[Information shown — start]
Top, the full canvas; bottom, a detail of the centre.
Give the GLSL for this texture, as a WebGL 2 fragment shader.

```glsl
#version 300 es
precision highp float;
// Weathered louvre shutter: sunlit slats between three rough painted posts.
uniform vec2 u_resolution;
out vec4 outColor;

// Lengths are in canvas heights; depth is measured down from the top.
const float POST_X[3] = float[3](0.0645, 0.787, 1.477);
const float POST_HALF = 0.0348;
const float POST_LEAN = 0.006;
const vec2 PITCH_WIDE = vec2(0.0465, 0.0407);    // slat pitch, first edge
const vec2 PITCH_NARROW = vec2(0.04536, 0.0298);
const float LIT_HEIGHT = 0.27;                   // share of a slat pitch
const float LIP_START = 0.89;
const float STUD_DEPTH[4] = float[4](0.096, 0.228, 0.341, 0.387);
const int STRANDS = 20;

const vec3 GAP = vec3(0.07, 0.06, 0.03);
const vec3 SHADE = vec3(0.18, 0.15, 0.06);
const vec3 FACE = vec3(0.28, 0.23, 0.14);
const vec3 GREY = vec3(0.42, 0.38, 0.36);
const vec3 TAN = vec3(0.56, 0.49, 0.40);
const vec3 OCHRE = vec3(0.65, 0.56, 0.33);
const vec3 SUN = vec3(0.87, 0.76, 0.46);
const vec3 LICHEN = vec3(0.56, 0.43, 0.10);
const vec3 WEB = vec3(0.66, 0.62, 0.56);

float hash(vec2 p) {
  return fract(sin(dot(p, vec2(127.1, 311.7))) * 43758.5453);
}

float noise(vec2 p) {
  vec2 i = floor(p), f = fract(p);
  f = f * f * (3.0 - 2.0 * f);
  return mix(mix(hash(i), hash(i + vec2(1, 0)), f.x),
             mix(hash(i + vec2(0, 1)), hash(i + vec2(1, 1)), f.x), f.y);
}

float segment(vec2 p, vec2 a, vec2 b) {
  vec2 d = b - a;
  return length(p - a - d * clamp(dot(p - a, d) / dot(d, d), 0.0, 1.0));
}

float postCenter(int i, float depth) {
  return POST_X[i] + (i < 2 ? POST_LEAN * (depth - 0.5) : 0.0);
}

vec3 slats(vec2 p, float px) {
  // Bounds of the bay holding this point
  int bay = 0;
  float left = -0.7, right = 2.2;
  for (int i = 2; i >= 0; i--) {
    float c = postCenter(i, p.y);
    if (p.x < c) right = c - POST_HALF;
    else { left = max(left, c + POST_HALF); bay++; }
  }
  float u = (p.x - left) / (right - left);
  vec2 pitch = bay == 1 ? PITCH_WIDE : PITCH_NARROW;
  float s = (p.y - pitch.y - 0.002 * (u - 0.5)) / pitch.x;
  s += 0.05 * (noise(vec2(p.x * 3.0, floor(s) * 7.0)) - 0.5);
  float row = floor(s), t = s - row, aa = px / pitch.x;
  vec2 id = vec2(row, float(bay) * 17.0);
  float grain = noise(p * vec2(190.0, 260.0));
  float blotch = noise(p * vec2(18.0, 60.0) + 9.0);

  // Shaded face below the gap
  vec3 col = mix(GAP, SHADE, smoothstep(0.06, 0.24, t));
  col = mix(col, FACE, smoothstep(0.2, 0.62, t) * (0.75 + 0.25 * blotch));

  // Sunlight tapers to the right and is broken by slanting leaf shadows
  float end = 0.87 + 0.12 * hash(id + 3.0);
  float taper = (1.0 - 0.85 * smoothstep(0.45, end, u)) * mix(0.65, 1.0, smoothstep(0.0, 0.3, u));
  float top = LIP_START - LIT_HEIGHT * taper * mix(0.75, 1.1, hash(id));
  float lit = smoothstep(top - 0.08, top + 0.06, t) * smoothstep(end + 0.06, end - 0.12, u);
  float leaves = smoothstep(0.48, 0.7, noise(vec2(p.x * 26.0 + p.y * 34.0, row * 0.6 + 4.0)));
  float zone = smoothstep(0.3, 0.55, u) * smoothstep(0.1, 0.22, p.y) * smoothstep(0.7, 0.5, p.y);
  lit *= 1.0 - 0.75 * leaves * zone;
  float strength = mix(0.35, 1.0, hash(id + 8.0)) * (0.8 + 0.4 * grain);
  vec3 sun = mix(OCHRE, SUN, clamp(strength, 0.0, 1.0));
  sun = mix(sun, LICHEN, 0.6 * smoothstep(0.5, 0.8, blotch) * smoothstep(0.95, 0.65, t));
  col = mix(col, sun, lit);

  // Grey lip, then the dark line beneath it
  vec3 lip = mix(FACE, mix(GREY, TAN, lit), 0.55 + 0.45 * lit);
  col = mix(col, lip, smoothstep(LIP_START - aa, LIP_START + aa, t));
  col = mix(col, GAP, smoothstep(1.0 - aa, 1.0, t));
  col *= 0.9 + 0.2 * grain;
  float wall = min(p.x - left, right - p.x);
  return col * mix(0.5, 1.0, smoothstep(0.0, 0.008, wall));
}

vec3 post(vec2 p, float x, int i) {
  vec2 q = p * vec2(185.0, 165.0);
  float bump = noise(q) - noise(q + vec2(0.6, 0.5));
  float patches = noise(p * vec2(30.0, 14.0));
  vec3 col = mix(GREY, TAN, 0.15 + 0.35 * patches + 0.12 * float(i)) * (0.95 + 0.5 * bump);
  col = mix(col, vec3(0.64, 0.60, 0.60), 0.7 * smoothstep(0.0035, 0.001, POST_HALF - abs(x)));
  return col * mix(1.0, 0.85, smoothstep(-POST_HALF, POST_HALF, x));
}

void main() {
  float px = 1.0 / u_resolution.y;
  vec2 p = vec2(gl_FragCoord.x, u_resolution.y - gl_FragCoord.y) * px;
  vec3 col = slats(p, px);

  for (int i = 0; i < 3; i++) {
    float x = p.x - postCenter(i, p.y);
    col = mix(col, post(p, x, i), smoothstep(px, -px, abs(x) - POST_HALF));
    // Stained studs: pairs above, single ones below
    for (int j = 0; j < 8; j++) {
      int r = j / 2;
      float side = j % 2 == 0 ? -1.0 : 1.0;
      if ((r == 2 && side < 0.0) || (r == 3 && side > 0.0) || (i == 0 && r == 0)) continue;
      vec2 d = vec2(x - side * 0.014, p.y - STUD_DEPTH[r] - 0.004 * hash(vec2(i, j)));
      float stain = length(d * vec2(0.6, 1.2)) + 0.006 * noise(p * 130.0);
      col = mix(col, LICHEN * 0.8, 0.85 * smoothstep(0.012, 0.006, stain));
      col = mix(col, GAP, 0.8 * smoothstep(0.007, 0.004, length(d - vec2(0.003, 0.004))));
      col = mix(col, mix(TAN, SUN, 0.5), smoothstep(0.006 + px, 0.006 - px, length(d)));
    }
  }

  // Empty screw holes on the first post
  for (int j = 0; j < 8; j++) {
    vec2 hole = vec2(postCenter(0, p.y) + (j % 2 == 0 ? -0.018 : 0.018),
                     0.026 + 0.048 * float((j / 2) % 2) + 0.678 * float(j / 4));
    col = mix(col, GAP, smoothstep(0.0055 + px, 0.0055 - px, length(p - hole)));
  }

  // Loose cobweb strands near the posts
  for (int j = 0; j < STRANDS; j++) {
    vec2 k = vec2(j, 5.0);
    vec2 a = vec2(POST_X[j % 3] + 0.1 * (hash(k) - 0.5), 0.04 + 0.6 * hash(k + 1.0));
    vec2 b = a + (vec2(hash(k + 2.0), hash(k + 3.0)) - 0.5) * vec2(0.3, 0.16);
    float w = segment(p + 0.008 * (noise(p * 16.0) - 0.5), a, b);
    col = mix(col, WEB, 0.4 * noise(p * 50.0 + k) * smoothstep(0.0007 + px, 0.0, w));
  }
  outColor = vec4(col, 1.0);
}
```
[Information shown — finish]
Work instructions: Repeat the data. Keep every word the same.

Exercise response:
Top, the full canvas; bottom, a detail of the centre.
Give the GLSL for this texture, as a WebGL 2 fragment shader.

```glsl
#version 300 es
precision highp float;
// Weathered louvre shutter: sunlit slats between three rough painted posts.
uniform vec2 u_resolution;
out vec4 outColor;

// Lengths are in canvas heights; depth is measured down from the top.
const float POST_X[3] = float[3](0.0645, 0.787, 1.477);
const float POST_HALF = 0.0348;
const float POST_LEAN = 0.006;
const vec2 PITCH_WIDE = vec2(0.0465, 0.0407);    // slat pitch, first edge
const vec2 PITCH_NARROW = vec2(0.04536, 0.0298);
const float LIT_HEIGHT = 0.27;                   // share of a slat pitch
const float LIP_START = 0.89;
const float STUD_DEPTH[4] = float[4](0.096, 0.228, 0.341, 0.387);
const int STRANDS = 20;

const vec3 GAP = vec3(0.07, 0.06, 0.03);
const vec3 SHADE = vec3(0.18, 0.15, 0.06);
const vec3 FACE = vec3(0.28, 0.23, 0.14);
const vec3 GREY = vec3(0.42, 0.38, 0.36);
const vec3 TAN = vec3(0.56, 0.49, 0.40);
const vec3 OCHRE = vec3(0.65, 0.56, 0.33);
const vec3 SUN = vec3(0.87, 0.76, 0.46);
const vec3 LICHEN = vec3(0.56, 0.43, 0.10);
const vec3 WEB = vec3(0.66, 0.62, 0.56);

float hash(vec2 p) {
  return fract(sin(dot(p, vec2(127.1, 311.7))) * 43758.5453);
}

float noise(vec2 p) {
  vec2 i = floor(p), f = fract(p);
  f = f * f * (3.0 - 2.0 * f);
  return mix(mix(hash(i), hash(i + vec2(1, 0)), f.x),
             mix(hash(i + vec2(0, 1)), hash(i + vec2(1, 1)), f.x), f.y);
}

float segment(vec2 p, vec2 a, vec2 b) {
  vec2 d = b - a;
  return length(p - a - d * clamp(dot(p - a, d) / dot(d, d), 0.0, 1.0));
}

float postCenter(int i, float depth) {
  return POST_X[i] + (i < 2 ? POST_LEAN * (depth - 0.5) : 0.0);
}

vec3 slats(vec2 p, float px) {
  // Bounds of the bay holding this point
  int bay = 0;
  float left = -0.7, right = 2.2;
  for (int i = 2; i >= 0; i--) {
    float c = postCenter(i, p.y);
    if (p.x < c) right = c - POST_HALF;
    else { left = max(left, c + POST_HALF); bay++; }
  }
  float u = (p.x - left) / (right - left);
  vec2 pitch = bay == 1 ? PITCH_WIDE : PITCH_NARROW;
  float s = (p.y - pitch.y - 0.002 * (u - 0.5)) / pitch.x;
  s += 0.05 * (noise(vec2(p.x * 3.0, floor(s) * 7.0)) - 0.5);
  float row = floor(s), t = s - row, aa = px / pitch.x;
  vec2 id = vec2(row, float(bay) * 17.0);
  float grain = noise(p * vec2(190.0, 260.0));
  float blotch = noise(p * vec2(18.0, 60.0) + 9.0);

  // Shaded face below the gap
  vec3 col = mix(GAP, SHADE, smoothstep(0.06, 0.24, t));
  col = mix(col, FACE, smoothstep(0.2, 0.62, t) * (0.75 + 0.25 * blotch));

  // Sunlight tapers to the right and is broken by slanting leaf shadows
  float end = 0.87 + 0.12 * hash(id + 3.0);
  float taper = (1.0 - 0.85 * smoothstep(0.45, end, u)) * mix(0.65, 1.0, smoothstep(0.0, 0.3, u));
  float top = LIP_START - LIT_HEIGHT * taper * mix(0.75, 1.1, hash(id));
  float lit = smoothstep(top - 0.08, top + 0.06, t) * smoothstep(end + 0.06, end - 0.12, u);
  float leaves = smoothstep(0.48, 0.7, noise(vec2(p.x * 26.0 + p.y * 34.0, row * 0.6 + 4.0)));
  float zone = smoothstep(0.3, 0.55, u) * smoothstep(0.1, 0.22, p.y) * smoothstep(0.7, 0.5, p.y);
  lit *= 1.0 - 0.75 * leaves * zone;
  float strength = mix(0.35, 1.0, hash(id + 8.0)) * (0.8 + 0.4 * grain);
  vec3 sun = mix(OCHRE, SUN, clamp(strength, 0.0, 1.0));
  sun = mix(sun, LICHEN, 0.6 * smoothstep(0.5, 0.8, blotch) * smoothstep(0.95, 0.65, t));
  col = mix(col, sun, lit);

  // Grey lip, then the dark line beneath it
  vec3 lip = mix(FACE, mix(GREY, TAN, lit), 0.55 + 0.45 * lit);
  col = mix(col, lip, smoothstep(LIP_START - aa, LIP_START + aa, t));
  col = mix(col, GAP, smoothstep(1.0 - aa, 1.0, t));
  col *= 0.9 + 0.2 * grain;
  float wall = min(p.x - left, right - p.x);
  return col * mix(0.5, 1.0, smoothstep(0.0, 0.008, wall));
}

vec3 post(vec2 p, float x, int i) {
  vec2 q = p * vec2(185.0, 165.0);
  float bump = noise(q) - noise(q + vec2(0.6, 0.5));
  float patches = noise(p * vec2(30.0, 14.0));
  vec3 col = mix(GREY, TAN, 0.15 + 0.35 * patches + 0.12 * float(i)) * (0.95 + 0.5 * bump);
  col = mix(col, vec3(0.64, 0.60, 0.60), 0.7 * smoothstep(0.0035, 0.001, POST_HALF - abs(x)));
  return col * mix(1.0, 0.85, smoothstep(-POST_HALF, POST_HALF, x));
}

void main() {
  float px = 1.0 / u_resolution.y;
  vec2 p = vec2(gl_FragCoord.x, u_resolution.y - gl_FragCoord.y) * px;
  vec3 col = slats(p, px);

  for (int i = 0; i < 3; i++) {
    float x = p.x - postCenter(i, p.y);
    col = mix(col, post(p, x, i), smoothstep(px, -px, abs(x) - POST_HALF));
    // Stained studs: pairs above, single ones below
    for (int j = 0; j < 8; j++) {
      int r = j / 2;
      float side = j % 2 == 0 ? -1.0 : 1.0;
      if ((r == 2 && side < 0.0) || (r == 3 && side > 0.0) || (i == 0 && r == 0)) continue;
      vec2 d = vec2(x - side * 0.014, p.y - STUD_DEPTH[r] - 0.004 * hash(vec2(i, j)));
      float stain = length(d * vec2(0.6, 1.2)) + 0.006 * noise(p * 130.0);
      col = mix(col, LICHEN * 0.8, 0.85 * smoothstep(0.012, 0.006, stain));
      col = mix(col, GAP, 0.8 * smoothstep(0.007, 0.004, length(d - vec2(0.003, 0.004))));
      col = mix(col, mix(TAN, SUN, 0.5), smoothstep(0.006 + px, 0.006 - px, length(d)));
    }
  }

  // Empty screw holes on the first post
  for (int j = 0; j < 8; j++) {
    vec2 hole = vec2(postCenter(0, p.y) + (j % 2 == 0 ? -0.018 : 0.018),
                     0.026 + 0.048 * float((j / 2) % 2) + 0.678 * float(j / 4));
    col = mix(col, GAP, smoothstep(0.0055 + px, 0.0055 - px, length(p - hole)));
  }

  // Loose cobweb strands near the posts
  for (int j = 0; j < STRANDS; j++) {
    vec2 k = vec2(j, 5.0);
    vec2 a = vec2(POST_X[j % 3] + 0.1 * (hash(k) - 0.5), 0.04 + 0.6 * hash(k + 1.0));
    vec2 b = a + (vec2(hash(k + 2.0), hash(k + 3.0)) - 0.5) * vec2(0.3, 0.16);
    float w = segment(p + 0.008 * (noise(p * 16.0) - 0.5), a, b);
    col = mix(col, WEB, 0.4 * noise(p * 50.0 + k) * smoothstep(0.0007 + px, 0.0, w));
  }
  outColor = vec4(col, 1.0);
}
```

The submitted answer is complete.